### [THE INPUT]
________

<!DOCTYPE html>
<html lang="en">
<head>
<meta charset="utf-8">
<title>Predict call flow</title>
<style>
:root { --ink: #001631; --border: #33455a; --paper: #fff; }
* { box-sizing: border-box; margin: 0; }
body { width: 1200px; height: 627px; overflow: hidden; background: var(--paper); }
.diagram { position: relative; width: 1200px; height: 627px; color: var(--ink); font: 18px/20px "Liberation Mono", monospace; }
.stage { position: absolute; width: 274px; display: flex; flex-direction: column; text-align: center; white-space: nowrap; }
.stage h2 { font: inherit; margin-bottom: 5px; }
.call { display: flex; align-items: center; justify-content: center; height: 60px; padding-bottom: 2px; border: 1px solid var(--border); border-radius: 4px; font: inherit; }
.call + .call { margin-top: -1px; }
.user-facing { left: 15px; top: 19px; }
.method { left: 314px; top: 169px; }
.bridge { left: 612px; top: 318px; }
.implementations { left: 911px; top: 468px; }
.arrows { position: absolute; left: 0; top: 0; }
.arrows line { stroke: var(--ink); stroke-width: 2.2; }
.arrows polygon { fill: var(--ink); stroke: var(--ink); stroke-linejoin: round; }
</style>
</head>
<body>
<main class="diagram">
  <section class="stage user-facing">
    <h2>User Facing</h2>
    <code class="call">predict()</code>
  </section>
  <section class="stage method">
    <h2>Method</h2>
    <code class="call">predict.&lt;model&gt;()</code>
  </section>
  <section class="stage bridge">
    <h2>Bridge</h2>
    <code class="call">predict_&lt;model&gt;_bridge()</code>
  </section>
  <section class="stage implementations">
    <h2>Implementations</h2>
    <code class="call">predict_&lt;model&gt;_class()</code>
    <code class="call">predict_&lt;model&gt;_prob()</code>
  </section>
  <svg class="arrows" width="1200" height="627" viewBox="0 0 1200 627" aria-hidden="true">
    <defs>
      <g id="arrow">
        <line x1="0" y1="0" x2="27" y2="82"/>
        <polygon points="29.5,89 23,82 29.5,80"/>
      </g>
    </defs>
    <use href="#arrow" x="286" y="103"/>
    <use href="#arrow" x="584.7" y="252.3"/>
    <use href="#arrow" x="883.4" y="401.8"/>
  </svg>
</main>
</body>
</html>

________

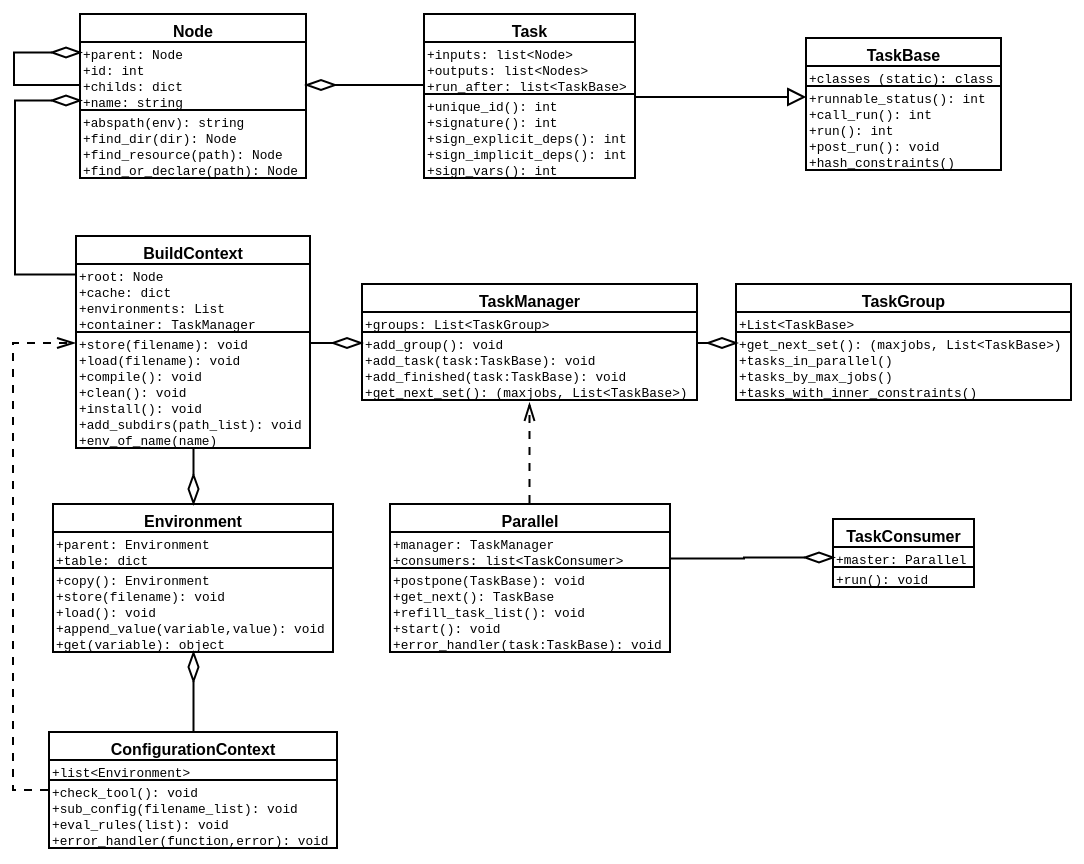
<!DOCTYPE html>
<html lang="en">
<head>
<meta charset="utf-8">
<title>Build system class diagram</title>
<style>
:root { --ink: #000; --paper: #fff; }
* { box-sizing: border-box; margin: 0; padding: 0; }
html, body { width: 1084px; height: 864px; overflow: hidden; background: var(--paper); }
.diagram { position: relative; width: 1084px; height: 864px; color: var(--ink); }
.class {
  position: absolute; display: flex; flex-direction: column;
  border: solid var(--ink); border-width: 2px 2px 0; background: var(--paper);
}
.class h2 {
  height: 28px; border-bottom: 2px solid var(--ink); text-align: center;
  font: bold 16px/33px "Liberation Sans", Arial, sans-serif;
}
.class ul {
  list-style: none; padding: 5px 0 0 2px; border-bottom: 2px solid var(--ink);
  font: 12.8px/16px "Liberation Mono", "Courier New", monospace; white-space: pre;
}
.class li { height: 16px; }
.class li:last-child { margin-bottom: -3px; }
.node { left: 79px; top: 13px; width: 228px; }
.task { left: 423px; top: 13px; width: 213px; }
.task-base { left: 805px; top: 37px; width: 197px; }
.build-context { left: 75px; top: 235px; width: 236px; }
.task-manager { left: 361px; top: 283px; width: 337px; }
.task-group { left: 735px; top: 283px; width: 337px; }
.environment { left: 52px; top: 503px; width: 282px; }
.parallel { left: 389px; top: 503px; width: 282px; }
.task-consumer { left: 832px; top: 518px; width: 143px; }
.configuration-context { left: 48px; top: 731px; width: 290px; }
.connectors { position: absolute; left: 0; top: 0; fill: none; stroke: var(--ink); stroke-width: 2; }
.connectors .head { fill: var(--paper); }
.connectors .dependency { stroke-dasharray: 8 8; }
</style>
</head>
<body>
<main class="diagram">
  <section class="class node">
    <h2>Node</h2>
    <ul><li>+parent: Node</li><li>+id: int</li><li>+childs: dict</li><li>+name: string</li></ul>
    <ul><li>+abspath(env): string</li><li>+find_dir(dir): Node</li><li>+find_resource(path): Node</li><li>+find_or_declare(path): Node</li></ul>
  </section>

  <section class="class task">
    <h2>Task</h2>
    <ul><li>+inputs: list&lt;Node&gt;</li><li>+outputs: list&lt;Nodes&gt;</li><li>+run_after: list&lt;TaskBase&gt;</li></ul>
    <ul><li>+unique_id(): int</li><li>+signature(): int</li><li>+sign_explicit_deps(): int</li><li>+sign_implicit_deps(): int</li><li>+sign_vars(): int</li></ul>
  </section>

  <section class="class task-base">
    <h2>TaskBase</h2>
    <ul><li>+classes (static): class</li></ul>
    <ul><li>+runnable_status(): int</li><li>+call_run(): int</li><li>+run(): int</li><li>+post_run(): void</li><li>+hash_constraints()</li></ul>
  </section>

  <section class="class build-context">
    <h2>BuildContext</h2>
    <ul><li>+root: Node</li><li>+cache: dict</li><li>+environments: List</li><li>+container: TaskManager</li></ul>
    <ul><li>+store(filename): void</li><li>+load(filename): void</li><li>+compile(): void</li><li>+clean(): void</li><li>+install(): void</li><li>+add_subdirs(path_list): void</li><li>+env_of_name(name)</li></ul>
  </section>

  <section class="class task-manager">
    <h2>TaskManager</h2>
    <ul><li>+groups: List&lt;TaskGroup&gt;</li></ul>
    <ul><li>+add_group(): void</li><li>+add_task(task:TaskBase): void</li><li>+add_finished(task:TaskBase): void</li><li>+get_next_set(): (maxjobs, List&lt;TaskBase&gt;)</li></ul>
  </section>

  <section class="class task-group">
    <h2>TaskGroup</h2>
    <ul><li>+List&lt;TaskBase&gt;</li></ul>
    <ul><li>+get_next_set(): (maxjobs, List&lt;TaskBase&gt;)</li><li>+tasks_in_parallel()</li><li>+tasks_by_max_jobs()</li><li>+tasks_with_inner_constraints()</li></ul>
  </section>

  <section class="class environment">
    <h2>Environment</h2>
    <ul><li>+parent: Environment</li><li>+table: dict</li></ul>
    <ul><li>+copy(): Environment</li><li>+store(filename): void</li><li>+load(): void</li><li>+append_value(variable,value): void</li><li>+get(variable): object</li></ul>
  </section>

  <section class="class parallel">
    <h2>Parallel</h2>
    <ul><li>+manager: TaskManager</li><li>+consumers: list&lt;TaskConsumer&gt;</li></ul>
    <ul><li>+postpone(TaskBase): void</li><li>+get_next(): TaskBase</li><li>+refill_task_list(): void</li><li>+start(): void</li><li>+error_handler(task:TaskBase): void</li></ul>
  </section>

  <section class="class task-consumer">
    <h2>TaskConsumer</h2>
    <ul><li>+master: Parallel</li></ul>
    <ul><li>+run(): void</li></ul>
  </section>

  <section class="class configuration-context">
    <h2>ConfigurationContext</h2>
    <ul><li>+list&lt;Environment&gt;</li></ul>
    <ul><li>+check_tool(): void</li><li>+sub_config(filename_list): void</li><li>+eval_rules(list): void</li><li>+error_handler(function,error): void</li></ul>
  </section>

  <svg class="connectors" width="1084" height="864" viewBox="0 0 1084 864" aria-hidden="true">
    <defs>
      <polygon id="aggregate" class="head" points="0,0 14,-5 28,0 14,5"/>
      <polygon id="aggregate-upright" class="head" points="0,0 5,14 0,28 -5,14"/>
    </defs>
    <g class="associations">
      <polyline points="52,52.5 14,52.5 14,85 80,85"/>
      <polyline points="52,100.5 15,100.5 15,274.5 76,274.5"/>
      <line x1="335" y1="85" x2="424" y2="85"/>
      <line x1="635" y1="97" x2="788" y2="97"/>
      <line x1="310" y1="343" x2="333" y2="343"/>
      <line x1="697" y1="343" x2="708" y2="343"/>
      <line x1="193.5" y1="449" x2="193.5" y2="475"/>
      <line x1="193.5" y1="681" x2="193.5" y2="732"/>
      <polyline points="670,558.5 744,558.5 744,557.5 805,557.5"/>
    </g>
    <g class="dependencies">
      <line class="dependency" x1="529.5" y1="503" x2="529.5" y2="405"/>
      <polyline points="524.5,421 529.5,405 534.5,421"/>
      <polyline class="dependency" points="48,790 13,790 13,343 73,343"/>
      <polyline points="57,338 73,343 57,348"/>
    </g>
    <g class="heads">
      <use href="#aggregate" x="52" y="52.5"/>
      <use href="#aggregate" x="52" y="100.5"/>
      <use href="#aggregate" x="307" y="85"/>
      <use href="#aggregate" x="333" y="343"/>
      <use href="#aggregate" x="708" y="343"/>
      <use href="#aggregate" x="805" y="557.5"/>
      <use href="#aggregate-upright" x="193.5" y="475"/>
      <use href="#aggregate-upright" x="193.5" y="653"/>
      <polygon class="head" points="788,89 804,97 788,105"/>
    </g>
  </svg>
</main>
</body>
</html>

________

Where a line above holds the word "flex", copy it.

.stage { position: absolute; width: 274px; display: flex; flex-direction: column; text-align: center; white-space: nowrap; }
.call { display: flex; align-items: center; justify-content: center; height: 60px; padding-bottom: 2px; border: 1px solid var(--border); border-radius: 4px; font: inherit; }
  position: absolute; display: flex; flex-direction: column;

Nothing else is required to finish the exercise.